[Source texts of formatted documents]
####

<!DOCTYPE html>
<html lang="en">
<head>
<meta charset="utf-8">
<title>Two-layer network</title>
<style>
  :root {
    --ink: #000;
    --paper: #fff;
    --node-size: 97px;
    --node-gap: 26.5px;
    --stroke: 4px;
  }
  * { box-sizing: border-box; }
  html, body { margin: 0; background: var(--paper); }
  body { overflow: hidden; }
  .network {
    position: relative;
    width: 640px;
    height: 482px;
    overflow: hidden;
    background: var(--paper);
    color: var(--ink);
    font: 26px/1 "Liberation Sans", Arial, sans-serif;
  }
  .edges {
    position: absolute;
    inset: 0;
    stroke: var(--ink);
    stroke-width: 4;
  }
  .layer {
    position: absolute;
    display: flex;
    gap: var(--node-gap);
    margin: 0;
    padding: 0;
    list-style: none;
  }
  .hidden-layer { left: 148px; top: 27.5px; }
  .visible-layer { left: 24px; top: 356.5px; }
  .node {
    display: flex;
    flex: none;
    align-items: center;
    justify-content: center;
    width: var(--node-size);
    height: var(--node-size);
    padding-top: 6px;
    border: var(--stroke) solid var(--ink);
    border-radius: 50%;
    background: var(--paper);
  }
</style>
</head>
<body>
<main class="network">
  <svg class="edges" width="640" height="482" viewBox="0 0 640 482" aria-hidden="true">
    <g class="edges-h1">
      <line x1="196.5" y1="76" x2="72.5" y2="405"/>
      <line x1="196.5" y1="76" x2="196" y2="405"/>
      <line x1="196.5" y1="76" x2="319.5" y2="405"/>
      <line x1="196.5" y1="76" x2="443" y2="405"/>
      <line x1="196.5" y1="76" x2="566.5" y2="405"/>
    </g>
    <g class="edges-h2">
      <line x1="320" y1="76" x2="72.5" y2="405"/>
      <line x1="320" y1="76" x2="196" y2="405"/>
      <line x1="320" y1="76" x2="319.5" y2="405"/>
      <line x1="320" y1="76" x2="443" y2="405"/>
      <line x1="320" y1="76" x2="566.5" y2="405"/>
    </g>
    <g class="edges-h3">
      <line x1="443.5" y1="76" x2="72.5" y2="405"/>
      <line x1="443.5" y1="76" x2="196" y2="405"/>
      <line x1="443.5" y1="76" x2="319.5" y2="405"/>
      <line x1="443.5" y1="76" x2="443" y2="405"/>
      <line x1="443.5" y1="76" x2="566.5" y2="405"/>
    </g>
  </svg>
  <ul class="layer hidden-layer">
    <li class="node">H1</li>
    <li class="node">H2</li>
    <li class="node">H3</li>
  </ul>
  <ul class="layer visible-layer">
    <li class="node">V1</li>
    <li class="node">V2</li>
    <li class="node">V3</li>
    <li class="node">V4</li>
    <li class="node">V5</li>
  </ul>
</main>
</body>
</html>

####

## ACTIVITY:
Look through the records and gather every line containing "body".

## SOLUTION:
  html, body { margin: 0; background: var(--paper); }
  body { overflow: hidden; }
<body>
</body>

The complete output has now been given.